══ Data for this exercise
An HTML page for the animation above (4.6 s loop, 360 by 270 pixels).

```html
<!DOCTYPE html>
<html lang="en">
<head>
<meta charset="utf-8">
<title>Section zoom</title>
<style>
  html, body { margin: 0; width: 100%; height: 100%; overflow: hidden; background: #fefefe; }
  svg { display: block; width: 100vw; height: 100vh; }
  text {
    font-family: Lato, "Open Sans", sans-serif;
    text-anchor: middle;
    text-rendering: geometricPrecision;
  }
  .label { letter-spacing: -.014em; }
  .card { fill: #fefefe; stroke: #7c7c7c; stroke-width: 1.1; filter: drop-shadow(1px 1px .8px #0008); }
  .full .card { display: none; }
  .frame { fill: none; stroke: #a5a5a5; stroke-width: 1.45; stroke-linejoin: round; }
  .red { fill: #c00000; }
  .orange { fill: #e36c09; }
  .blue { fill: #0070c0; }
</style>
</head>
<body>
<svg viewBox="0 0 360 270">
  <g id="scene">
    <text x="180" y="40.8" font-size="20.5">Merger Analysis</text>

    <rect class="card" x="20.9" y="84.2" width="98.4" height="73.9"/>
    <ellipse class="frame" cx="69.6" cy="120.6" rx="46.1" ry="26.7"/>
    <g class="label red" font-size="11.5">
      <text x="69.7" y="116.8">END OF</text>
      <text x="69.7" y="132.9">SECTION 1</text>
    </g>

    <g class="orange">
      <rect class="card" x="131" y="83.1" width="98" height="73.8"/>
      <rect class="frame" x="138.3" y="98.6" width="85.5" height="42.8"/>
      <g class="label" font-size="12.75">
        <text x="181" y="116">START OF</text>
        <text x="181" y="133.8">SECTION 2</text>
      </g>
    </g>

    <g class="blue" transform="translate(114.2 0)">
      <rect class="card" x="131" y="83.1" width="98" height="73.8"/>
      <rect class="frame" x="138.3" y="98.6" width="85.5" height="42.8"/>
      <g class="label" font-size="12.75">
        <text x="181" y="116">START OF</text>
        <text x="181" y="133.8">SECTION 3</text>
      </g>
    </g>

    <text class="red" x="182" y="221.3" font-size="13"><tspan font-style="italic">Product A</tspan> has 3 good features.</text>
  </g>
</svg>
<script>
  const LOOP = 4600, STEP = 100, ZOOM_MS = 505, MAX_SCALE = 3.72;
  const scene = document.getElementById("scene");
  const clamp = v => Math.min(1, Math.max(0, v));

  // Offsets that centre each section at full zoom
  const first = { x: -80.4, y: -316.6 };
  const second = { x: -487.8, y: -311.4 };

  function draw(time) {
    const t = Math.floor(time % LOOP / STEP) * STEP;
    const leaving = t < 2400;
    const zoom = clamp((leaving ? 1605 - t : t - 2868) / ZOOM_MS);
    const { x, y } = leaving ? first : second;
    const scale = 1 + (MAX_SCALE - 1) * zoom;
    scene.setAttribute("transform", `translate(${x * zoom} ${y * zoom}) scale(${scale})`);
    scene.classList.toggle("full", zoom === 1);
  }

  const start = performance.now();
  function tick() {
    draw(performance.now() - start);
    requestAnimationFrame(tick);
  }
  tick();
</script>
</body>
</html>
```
════
- Your objective -
Retype each line of the data exactly as it reads.

- Finished task -
An HTML page for the animation above (4.6 s loop, 360 by 270 pixels).

```html
<!DOCTYPE html>
<html lang="en">
<head>
<meta charset="utf-8">
<title>Section zoom</title>
<style>
  html, body { margin: 0; width: 100%; height: 100%; overflow: hidden; background: #fefefe; }
  svg { display: block; width: 100vw; height: 100vh; }
  text {
    font-family: Lato, "Open Sans", sans-serif;
    text-anchor: middle;
    text-rendering: geometricPrecision;
  }
  .label { letter-spacing: -.014em; }
  .card { fill: #fefefe; stroke: #7c7c7c; stroke-width: 1.1; filter: drop-shadow(1px 1px .8px #0008); }
  .full .card { display: none; }
  .frame { fill: none; stroke: #a5a5a5; stroke-width: 1.45; stroke-linejoin: round; }
  .red { fill: #c00000; }
  .orange { fill: #e36c09; }
  .blue { fill: #0070c0; }
</style>
</head>
<body>
<svg viewBox="0 0 360 270">
  <g id="scene">
    <text x="180" y="40.8" font-size="20.5">Merger Analysis</text>

    <rect class="card" x="20.9" y="84.2" width="98.4" height="73.9"/>
    <ellipse class="frame" cx="69.6" cy="120.6" rx="46.1" ry="26.7"/>
    <g class="label red" font-size="11.5">
      <text x="69.7" y="116.8">END OF</text>
      <text x="69.7" y="132.9">SECTION 1</text>
    </g>

    <g class="orange">
      <rect class="card" x="131" y="83.1" width="98" height="73.8"/>
      <rect class="frame" x="138.3" y="98.6" width="85.5" height="42.8"/>
      <g class="label" font-size="12.75">
        <text x="181" y="116">START OF</text>
        <text x="181" y="133.8">SECTION 2</text>
      </g>
    </g>

    <g class="blue" transform="translate(114.2 0)">
      <rect class="card" x="131" y="83.1" width="98" height="73.8"/>
      <rect class="frame" x="138.3" y="98.6" width="85.5" height="42.8"/>
      <g class="label" font-size="12.75">
        <text x="181" y="116">START OF</text>
        <text x="181" y="133.8">SECTION 3</text>
      </g>
    </g>

    <text class="red" x="182" y="221.3" font-size="13"><tspan font-style="italic">Product A</tspan> has 3 good features.</text>
  </g>
</svg>
<script>
  const LOOP = 4600, STEP = 100, ZOOM_MS = 505, MAX_SCALE = 3.72;
  const scene = document.getElementById("scene");
  const clamp = v => Math.min(1, Math.max(0, v));

  // Offsets that centre each section at full zoom
  const first = { x: -80.4, y: -316.6 };
  const second = { x: -487.8, y: -311.4 };

  function draw(time) {
    const t = Math.floor(time % LOOP / STEP) * STEP;
    const leaving = t < 2400;
    const zoom = clamp((leaving ? 1605 - t : t - 2868) / ZOOM_MS);
    const { x, y } = leaving ? first : second;
    const scale = 1 + (MAX_SCALE - 1) * zoom;
    scene.setAttribute("transform", `translate(${x * zoom} ${y * zoom}) scale(${scale})`);
    scene.classList.toggle("full", zoom === 1);
  }

  const start = performance.now();
  function tick() {
    draw(performance.now() - start);
    requestAnimationFrame(tick);
  }
  tick();
</script>
</body>
</html>
```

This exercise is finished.